*EXERCISE INSTRUCTIONS:* Using the data below, count the lines that carry the string "const" and write only the count.

*Stored data:*
════════

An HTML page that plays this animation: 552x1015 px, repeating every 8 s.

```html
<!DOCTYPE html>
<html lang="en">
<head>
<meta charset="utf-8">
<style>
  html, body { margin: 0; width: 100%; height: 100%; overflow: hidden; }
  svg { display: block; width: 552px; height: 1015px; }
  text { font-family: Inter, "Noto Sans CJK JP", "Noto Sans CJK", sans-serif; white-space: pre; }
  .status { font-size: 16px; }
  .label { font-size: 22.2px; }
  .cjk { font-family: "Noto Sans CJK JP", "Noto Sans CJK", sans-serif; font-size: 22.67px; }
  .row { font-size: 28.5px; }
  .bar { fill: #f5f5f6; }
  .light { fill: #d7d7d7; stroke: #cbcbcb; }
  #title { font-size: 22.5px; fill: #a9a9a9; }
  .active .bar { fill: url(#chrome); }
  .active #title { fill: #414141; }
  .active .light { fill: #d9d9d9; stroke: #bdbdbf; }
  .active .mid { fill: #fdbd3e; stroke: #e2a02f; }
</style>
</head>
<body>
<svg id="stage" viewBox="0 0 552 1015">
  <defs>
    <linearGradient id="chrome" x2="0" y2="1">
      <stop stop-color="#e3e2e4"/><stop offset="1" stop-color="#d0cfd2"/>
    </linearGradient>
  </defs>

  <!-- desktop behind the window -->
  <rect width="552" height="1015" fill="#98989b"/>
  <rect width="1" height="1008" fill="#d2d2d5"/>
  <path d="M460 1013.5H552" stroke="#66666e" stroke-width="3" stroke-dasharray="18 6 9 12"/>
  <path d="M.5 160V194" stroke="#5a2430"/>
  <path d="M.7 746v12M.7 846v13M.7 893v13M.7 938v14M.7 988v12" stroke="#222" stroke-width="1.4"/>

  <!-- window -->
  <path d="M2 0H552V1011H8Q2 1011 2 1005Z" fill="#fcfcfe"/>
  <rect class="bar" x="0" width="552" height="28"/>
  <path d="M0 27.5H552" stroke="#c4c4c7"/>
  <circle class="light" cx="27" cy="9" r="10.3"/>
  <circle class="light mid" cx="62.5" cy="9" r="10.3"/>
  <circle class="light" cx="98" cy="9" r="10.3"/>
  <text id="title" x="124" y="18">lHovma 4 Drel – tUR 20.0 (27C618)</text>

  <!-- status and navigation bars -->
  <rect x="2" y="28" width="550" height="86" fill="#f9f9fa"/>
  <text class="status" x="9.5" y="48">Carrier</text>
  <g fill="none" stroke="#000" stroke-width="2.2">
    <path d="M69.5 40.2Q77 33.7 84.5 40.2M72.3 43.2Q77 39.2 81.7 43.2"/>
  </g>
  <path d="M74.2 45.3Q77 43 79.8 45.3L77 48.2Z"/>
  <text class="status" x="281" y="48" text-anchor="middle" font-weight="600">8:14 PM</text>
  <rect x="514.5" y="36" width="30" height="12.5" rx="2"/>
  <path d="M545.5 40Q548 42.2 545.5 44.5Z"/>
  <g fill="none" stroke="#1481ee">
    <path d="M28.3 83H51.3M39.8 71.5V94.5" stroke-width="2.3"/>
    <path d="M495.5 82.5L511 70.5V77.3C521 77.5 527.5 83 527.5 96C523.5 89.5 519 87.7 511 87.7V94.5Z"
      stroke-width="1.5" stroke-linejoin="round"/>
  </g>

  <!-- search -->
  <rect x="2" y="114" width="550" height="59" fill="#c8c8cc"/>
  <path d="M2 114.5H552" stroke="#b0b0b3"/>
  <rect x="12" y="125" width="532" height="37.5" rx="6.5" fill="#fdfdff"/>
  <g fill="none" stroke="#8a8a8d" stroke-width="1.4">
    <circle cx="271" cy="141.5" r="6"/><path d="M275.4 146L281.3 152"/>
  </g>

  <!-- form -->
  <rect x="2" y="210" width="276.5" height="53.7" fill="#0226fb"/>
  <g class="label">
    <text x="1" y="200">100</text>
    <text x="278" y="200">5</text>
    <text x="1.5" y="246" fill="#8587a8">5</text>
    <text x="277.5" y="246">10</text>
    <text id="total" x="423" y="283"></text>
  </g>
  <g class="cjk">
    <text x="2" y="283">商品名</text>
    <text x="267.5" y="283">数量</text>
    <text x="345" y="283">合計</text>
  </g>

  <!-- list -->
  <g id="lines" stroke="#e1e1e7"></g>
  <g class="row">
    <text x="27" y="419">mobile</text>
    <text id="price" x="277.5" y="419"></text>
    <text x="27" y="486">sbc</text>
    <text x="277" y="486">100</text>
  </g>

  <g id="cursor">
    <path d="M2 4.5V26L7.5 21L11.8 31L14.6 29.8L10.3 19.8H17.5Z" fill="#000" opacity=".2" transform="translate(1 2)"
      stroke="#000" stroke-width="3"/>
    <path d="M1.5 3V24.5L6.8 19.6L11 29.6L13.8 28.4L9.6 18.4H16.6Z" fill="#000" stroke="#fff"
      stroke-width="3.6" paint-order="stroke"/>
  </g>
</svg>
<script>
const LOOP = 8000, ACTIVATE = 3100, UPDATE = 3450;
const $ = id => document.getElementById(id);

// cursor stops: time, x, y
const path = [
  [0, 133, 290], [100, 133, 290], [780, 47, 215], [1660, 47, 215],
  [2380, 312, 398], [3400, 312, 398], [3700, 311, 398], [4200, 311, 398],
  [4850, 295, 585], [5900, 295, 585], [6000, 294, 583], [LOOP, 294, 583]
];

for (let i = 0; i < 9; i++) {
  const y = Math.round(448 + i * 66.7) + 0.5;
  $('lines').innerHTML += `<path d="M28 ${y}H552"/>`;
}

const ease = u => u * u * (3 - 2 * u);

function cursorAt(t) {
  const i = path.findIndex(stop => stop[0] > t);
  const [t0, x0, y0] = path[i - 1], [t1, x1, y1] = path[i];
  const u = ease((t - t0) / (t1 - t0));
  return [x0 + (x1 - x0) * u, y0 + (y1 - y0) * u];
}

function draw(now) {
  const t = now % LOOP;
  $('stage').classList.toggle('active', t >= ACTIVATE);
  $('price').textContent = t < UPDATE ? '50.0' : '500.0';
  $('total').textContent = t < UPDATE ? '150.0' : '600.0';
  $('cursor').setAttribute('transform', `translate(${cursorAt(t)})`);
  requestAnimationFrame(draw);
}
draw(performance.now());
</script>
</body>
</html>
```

════════

*REPLY:* 9